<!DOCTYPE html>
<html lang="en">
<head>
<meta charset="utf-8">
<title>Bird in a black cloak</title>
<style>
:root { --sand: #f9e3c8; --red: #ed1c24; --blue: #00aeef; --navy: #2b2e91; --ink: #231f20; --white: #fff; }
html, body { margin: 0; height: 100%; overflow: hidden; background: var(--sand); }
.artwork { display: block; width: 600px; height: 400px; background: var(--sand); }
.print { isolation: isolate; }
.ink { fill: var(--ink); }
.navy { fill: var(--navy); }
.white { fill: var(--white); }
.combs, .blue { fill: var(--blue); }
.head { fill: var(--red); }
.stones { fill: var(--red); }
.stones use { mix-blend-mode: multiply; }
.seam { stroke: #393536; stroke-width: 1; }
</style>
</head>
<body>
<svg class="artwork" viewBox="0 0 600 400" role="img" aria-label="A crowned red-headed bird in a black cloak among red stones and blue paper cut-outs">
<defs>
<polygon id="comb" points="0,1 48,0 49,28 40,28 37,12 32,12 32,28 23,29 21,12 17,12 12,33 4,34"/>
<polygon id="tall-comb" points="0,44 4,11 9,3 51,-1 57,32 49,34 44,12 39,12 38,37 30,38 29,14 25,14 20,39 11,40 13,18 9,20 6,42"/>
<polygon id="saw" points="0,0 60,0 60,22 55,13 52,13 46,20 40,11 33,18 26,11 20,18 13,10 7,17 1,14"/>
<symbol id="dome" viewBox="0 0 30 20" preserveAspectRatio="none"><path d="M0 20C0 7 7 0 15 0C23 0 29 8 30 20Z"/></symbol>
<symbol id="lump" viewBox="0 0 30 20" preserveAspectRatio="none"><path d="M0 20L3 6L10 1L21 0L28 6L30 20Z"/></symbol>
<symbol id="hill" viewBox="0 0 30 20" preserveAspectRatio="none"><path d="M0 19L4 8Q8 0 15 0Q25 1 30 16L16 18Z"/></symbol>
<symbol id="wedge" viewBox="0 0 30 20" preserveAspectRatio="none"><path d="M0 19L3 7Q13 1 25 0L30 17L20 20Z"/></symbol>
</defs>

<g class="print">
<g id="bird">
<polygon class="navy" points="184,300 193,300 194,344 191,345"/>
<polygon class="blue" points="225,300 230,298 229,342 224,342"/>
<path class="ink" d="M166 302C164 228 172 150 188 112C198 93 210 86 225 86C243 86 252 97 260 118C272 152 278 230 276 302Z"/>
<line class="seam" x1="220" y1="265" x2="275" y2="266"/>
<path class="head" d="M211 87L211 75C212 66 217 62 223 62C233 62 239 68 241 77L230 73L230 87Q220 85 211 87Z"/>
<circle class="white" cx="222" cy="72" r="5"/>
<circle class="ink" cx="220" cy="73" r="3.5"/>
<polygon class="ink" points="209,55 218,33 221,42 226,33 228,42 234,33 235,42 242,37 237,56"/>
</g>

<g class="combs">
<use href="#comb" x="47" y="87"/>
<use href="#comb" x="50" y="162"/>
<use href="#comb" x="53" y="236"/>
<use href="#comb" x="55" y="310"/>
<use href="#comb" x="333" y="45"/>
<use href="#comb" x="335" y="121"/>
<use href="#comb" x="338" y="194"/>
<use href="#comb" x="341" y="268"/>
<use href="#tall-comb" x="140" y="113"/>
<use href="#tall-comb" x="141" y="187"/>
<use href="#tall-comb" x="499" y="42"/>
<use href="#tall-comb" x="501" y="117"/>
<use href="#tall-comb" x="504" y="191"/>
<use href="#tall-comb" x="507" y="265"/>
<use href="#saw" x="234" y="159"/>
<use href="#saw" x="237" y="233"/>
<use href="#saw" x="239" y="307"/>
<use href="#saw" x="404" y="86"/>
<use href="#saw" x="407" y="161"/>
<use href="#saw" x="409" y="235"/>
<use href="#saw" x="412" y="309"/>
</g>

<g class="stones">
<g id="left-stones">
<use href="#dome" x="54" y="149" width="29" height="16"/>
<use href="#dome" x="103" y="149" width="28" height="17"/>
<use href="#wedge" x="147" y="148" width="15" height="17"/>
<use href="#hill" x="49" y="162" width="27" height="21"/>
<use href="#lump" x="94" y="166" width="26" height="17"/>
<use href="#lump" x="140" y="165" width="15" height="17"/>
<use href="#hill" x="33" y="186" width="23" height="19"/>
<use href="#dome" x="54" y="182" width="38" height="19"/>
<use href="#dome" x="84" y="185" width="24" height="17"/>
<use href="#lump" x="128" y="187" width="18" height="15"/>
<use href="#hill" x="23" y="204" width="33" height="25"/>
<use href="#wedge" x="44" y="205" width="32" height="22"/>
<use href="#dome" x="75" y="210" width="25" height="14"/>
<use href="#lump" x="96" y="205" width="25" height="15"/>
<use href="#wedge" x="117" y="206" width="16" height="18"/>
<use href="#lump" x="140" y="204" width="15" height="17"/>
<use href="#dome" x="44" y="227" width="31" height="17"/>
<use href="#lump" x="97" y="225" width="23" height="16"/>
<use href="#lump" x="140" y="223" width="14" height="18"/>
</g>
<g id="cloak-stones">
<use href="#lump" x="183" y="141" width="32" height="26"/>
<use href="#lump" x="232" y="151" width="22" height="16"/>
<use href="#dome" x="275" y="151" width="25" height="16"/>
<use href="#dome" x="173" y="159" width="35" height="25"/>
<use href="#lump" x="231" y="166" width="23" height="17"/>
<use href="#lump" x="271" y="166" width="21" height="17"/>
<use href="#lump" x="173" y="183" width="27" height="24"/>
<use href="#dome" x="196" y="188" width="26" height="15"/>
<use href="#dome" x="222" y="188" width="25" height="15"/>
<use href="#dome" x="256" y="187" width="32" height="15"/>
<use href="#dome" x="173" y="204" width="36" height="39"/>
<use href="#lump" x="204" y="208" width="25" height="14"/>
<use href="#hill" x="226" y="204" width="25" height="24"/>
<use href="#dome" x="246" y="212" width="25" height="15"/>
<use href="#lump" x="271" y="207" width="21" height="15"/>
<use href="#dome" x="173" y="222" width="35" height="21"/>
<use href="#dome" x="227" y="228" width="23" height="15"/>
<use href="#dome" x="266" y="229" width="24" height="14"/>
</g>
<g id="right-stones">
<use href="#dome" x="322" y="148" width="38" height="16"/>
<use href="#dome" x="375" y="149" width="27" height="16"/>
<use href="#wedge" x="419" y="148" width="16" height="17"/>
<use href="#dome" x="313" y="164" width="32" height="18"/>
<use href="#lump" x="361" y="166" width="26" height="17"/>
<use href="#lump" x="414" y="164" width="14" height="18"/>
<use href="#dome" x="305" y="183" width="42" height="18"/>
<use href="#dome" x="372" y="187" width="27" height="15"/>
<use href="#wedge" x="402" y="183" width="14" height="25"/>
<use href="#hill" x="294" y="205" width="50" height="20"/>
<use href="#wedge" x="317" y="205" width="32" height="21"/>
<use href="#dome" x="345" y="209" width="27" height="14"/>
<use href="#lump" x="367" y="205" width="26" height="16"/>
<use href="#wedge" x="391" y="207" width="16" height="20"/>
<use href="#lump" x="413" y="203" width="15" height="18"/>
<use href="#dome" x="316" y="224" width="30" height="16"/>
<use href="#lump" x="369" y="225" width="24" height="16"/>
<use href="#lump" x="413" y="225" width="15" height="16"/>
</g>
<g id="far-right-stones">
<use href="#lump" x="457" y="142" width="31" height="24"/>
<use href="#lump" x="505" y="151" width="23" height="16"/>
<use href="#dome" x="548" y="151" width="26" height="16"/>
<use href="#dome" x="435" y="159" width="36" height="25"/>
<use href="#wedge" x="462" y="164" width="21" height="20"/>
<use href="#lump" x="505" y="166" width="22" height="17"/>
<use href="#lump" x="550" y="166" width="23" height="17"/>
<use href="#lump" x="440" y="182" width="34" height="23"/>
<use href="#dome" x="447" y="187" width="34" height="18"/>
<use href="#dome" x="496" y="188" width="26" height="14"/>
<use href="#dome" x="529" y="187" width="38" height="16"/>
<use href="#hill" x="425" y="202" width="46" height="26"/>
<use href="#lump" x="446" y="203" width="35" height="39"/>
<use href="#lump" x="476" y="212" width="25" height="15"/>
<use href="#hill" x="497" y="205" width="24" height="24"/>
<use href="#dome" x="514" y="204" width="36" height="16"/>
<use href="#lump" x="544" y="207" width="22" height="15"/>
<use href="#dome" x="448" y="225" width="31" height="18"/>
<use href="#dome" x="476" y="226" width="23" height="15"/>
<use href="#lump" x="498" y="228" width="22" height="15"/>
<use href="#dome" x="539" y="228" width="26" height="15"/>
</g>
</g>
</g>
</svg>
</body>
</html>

▶ Your assignment: Lines from the start of the material above through the line containing "0; height: 100%;" are to be duplicated exactly, and only those.

▶ Problem solution:
<!DOCTYPE html>
<html lang="en">
<head>
<meta charset="utf-8">
<title>Bird in a black cloak</title>
<style>
:root { --sand: #f9e3c8; --red: #ed1c24; --blue: #00aeef; --navy: #2b2e91; --ink: #231f20; --white: #fff; }
html, body { margin: 0; height: 100%; overflow: hidden; background: var(--sand); }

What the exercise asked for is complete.